Task directions
Using the data that follows, report how many lines include "transform"; output no other text.

Data for the task
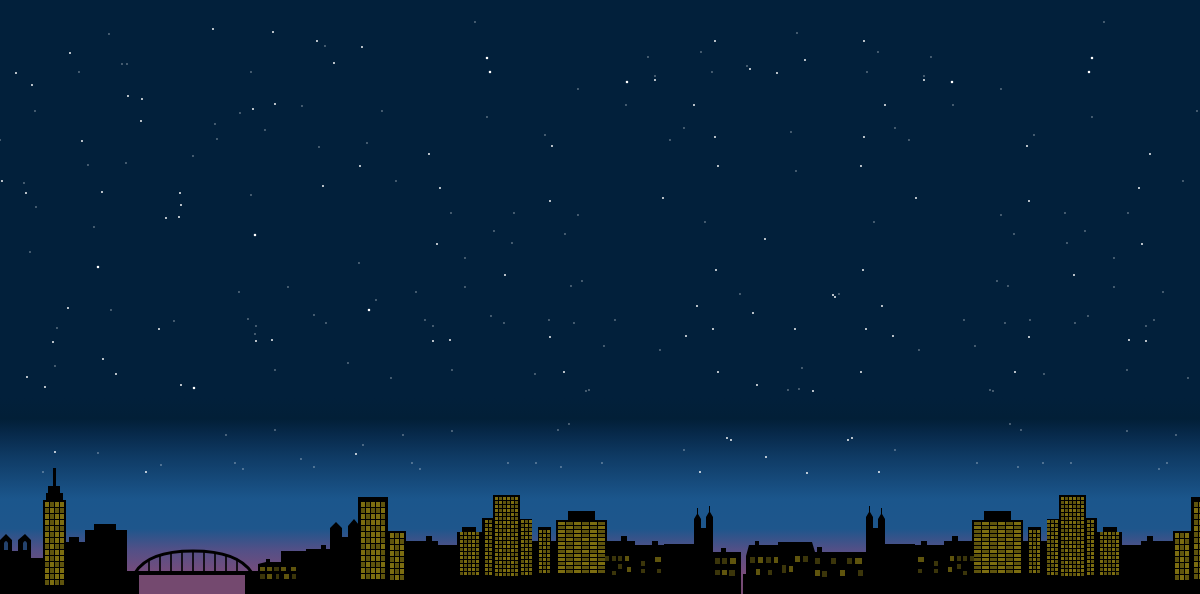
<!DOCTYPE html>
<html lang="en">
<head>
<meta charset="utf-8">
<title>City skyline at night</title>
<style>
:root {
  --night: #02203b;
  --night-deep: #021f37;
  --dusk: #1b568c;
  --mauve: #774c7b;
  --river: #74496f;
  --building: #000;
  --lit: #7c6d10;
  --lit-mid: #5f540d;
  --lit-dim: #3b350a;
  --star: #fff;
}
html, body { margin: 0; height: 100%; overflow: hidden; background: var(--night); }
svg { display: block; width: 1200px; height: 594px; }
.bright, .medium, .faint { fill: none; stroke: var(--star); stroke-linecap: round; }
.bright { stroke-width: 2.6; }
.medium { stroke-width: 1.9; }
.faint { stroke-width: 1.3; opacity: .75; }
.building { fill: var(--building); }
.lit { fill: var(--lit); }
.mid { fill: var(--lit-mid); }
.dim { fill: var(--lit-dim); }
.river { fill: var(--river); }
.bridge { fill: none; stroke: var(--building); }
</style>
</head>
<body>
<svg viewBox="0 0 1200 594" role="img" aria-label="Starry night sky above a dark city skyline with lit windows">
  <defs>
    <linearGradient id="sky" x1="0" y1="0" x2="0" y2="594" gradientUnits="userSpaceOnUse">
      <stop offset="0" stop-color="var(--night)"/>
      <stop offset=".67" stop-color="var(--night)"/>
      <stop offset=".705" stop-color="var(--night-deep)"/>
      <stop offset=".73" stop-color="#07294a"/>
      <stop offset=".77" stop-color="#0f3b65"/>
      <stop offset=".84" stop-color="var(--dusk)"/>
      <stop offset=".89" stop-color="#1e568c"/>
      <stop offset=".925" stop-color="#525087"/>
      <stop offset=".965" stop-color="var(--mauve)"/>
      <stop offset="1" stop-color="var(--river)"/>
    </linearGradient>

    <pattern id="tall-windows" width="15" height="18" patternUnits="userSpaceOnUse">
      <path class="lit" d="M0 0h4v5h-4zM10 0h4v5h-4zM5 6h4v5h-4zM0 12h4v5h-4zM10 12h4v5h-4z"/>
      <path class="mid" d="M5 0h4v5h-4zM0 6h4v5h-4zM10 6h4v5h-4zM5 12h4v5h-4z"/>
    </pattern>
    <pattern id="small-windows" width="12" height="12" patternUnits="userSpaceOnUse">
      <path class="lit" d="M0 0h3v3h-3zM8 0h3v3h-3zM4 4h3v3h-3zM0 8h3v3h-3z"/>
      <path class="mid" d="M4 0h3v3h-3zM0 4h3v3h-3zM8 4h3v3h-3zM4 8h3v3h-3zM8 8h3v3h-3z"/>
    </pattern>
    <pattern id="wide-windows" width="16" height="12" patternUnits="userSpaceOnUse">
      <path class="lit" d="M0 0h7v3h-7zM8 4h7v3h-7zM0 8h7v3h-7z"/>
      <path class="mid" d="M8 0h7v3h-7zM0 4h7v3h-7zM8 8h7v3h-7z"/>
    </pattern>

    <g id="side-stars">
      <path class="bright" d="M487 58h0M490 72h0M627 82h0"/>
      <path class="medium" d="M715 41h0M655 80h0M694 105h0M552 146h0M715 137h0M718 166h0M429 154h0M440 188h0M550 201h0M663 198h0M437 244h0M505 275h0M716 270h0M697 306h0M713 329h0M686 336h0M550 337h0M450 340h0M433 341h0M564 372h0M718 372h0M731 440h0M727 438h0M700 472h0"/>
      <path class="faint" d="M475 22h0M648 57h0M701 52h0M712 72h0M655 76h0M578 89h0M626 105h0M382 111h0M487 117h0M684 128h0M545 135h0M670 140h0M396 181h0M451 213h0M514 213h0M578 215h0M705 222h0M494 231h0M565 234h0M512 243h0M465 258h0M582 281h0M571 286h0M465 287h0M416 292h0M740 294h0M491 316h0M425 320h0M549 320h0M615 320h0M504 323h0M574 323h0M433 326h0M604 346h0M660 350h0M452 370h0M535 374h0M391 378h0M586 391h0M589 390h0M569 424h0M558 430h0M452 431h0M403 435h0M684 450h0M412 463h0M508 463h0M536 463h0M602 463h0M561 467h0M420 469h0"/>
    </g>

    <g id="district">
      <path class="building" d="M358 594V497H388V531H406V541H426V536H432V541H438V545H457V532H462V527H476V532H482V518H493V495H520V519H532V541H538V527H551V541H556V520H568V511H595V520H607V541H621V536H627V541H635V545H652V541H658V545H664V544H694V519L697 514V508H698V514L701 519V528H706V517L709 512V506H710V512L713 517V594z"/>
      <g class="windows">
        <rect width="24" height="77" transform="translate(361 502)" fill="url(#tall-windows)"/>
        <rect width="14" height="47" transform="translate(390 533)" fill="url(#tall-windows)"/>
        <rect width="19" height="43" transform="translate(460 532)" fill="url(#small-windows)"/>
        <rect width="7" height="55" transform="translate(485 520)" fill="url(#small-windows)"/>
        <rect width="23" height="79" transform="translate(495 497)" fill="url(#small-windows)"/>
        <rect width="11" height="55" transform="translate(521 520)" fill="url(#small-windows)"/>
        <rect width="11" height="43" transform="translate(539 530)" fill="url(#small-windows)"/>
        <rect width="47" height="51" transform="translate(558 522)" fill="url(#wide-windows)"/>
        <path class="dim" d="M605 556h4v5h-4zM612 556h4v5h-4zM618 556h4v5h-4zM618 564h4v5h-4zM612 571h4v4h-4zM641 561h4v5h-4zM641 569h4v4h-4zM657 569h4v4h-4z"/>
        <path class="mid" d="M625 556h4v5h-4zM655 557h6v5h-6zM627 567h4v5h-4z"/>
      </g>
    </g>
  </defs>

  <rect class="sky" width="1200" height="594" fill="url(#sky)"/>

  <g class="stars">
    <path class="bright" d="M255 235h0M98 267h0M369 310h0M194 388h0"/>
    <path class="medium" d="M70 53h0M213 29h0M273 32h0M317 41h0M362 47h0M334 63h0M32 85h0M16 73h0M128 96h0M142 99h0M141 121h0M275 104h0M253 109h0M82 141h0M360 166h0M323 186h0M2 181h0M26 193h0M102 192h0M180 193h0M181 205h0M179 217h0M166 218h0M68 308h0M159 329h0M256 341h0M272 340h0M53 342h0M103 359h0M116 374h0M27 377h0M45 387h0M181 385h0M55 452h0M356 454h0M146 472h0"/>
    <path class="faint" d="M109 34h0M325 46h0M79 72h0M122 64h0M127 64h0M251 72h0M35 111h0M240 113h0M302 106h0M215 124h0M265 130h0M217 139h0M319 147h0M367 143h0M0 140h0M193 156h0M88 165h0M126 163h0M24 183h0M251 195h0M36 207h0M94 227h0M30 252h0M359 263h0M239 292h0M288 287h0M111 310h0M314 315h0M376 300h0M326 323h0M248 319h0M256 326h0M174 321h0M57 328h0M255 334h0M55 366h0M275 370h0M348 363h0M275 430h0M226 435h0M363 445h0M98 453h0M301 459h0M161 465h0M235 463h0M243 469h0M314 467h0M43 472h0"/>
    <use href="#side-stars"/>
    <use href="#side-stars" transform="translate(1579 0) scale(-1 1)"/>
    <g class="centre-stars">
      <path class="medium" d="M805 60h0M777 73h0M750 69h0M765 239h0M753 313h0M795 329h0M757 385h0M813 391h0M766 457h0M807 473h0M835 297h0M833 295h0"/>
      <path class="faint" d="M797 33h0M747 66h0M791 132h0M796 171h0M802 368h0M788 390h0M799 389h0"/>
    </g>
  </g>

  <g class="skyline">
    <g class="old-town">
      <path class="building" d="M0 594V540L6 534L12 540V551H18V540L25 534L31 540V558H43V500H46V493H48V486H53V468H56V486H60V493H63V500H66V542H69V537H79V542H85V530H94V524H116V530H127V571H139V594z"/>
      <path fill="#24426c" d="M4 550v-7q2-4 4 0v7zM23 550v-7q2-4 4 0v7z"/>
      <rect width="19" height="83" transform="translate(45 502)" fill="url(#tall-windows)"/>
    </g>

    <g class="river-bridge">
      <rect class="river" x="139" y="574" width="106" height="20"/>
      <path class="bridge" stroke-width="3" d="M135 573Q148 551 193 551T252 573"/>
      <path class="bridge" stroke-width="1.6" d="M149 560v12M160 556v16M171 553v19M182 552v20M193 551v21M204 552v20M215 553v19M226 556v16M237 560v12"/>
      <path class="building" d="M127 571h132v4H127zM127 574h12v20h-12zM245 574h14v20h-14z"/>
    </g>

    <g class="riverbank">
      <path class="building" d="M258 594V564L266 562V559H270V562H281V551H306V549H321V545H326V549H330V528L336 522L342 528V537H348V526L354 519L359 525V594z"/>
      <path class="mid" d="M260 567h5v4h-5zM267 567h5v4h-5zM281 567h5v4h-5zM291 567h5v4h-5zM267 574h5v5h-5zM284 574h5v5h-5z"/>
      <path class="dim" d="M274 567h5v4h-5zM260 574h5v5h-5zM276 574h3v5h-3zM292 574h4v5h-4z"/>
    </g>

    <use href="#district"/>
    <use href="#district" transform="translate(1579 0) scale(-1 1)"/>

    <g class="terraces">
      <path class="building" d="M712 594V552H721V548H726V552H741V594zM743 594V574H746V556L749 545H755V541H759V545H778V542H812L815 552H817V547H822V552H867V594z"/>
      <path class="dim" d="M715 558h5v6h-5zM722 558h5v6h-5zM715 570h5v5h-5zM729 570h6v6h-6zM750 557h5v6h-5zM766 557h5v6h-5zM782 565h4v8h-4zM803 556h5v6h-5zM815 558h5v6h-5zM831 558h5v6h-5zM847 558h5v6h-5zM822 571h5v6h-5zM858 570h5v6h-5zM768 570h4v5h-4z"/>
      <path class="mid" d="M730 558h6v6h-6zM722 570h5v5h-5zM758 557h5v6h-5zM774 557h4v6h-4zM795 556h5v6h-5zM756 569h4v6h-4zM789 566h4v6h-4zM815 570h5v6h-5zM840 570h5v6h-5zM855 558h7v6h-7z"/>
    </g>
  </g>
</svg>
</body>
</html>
==
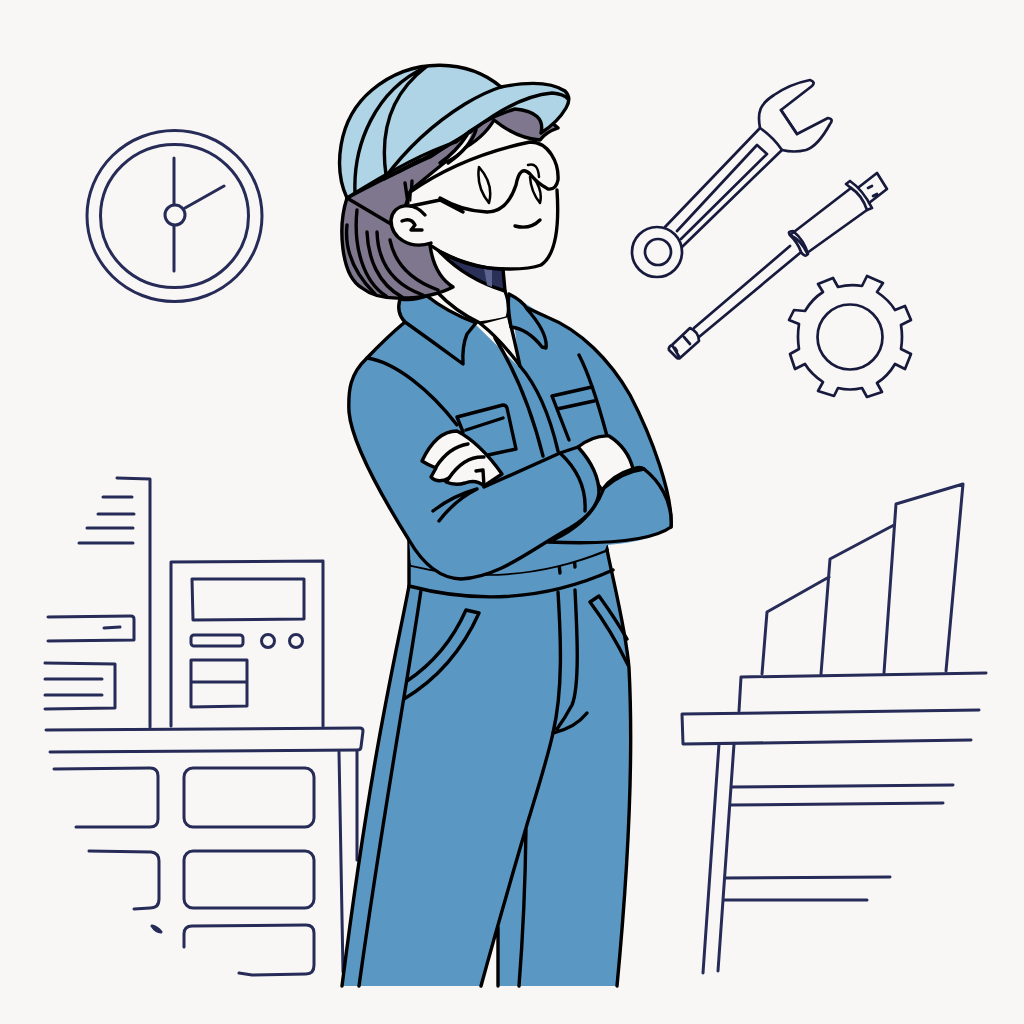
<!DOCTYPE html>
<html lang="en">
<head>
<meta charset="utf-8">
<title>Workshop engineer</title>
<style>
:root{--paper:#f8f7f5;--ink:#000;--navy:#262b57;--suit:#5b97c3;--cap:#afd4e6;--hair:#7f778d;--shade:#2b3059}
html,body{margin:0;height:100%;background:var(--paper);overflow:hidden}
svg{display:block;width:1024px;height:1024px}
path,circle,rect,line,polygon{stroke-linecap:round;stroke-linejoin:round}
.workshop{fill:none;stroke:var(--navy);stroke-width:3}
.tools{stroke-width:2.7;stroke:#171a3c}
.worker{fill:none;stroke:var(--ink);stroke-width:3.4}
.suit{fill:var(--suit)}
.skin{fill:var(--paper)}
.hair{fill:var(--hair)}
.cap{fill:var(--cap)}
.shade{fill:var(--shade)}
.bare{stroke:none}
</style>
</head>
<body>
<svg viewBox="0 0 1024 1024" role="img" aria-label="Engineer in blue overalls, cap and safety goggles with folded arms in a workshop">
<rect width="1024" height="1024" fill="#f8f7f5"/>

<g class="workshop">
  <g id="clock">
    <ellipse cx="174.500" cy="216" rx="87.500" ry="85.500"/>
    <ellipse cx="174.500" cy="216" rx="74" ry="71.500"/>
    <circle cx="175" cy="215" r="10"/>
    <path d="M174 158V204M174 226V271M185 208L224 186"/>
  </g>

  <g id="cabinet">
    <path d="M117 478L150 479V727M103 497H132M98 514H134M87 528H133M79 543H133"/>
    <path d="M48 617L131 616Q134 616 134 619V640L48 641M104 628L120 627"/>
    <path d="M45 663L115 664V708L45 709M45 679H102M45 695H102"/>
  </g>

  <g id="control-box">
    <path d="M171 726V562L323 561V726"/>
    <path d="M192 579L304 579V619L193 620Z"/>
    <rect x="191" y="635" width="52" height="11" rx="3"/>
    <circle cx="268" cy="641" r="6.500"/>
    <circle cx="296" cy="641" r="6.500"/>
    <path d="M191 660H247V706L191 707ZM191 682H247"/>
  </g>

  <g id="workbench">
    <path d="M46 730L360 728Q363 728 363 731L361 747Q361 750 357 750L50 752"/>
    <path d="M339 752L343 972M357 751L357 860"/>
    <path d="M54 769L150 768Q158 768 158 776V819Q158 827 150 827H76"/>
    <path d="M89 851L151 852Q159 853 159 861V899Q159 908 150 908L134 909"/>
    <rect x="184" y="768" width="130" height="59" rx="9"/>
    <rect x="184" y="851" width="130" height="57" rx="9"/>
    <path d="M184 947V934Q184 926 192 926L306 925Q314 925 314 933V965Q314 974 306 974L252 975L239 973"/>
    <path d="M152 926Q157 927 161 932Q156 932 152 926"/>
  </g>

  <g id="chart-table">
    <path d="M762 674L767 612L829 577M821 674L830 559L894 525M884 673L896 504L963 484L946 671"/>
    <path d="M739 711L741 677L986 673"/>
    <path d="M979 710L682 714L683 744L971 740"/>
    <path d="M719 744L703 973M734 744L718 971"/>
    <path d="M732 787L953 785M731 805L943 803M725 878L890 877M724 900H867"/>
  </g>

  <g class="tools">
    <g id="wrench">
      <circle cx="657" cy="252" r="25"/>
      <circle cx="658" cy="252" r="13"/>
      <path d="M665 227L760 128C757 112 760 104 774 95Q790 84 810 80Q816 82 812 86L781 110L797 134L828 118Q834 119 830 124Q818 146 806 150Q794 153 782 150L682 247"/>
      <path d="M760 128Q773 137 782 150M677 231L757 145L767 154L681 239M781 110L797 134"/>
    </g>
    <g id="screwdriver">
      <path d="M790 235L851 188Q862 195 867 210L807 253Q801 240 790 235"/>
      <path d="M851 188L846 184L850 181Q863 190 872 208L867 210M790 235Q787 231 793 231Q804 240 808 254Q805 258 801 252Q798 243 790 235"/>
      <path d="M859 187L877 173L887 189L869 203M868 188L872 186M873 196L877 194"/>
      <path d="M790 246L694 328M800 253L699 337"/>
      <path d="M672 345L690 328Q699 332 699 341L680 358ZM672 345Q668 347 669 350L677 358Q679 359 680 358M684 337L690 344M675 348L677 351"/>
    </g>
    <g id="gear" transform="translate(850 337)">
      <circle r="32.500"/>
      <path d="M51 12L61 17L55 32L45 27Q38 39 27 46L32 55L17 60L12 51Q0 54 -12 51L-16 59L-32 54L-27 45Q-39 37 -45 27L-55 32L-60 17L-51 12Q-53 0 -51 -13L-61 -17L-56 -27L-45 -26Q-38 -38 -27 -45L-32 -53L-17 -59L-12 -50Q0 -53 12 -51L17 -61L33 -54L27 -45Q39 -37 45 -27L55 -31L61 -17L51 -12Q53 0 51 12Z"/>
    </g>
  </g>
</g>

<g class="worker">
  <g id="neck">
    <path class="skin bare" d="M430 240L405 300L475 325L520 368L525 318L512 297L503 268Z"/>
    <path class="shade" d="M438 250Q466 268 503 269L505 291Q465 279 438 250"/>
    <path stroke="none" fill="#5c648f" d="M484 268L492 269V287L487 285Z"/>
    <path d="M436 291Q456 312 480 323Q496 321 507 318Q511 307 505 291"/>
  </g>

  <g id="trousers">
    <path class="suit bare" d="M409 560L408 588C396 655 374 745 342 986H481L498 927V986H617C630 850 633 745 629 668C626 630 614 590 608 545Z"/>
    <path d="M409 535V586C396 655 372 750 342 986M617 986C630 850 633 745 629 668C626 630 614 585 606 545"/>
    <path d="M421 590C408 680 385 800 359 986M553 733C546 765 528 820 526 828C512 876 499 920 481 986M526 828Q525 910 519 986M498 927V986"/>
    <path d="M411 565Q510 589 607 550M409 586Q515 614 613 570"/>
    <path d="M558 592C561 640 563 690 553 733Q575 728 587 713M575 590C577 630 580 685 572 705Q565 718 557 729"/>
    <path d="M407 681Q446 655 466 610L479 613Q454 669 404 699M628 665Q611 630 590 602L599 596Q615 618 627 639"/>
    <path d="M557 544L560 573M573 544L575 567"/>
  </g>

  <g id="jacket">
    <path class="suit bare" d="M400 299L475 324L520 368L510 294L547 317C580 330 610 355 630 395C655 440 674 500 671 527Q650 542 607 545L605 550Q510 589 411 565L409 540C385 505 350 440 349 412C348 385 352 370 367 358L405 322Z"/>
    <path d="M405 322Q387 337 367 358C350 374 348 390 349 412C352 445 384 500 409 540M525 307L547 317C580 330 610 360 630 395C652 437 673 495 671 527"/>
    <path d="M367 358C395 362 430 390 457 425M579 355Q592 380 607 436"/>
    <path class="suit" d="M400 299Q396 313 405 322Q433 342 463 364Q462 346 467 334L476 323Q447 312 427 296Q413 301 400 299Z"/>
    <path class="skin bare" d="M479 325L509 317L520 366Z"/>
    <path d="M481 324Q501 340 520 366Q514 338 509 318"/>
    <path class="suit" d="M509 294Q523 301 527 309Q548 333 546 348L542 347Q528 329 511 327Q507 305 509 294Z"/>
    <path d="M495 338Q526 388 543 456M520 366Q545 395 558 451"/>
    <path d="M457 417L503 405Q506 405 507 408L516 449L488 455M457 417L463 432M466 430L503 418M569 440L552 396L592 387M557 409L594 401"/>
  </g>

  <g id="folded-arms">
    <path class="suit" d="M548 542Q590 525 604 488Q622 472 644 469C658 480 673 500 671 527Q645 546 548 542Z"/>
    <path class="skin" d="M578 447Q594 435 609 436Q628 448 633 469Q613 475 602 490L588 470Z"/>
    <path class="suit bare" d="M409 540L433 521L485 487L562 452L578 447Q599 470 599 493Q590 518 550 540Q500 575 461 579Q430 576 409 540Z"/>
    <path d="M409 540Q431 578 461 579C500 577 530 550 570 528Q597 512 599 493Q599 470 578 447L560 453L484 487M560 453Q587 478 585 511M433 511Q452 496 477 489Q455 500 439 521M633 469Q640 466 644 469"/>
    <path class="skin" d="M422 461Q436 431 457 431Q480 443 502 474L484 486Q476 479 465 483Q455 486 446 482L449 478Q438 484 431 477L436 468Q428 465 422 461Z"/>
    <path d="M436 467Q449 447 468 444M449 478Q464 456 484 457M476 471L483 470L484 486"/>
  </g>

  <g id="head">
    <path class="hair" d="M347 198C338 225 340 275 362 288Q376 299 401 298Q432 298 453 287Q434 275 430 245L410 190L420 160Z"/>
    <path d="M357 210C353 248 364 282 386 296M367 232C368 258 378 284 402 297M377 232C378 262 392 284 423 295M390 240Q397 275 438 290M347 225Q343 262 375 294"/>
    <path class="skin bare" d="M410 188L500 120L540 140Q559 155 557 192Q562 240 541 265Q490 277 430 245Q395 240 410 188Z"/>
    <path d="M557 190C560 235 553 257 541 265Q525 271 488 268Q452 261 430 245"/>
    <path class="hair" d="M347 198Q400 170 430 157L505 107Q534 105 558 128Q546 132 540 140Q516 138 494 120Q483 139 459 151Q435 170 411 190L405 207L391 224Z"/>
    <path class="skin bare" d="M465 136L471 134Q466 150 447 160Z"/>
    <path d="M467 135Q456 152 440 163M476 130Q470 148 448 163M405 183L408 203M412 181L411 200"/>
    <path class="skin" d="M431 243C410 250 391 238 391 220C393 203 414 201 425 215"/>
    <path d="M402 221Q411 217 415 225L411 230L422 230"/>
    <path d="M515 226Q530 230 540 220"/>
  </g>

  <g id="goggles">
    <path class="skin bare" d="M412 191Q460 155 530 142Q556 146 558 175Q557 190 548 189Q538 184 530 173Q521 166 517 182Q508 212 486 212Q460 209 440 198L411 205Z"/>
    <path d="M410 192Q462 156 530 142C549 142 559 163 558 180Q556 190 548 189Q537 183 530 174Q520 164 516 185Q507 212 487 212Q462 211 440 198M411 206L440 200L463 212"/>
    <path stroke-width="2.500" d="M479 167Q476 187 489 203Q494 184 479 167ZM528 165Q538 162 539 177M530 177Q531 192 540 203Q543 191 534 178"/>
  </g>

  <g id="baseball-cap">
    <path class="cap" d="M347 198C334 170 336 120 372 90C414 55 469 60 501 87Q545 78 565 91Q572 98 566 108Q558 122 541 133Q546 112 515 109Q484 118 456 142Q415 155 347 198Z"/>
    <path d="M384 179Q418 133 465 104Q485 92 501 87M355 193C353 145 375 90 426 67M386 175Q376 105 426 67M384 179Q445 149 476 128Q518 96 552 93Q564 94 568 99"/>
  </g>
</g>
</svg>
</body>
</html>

Exercise answer
12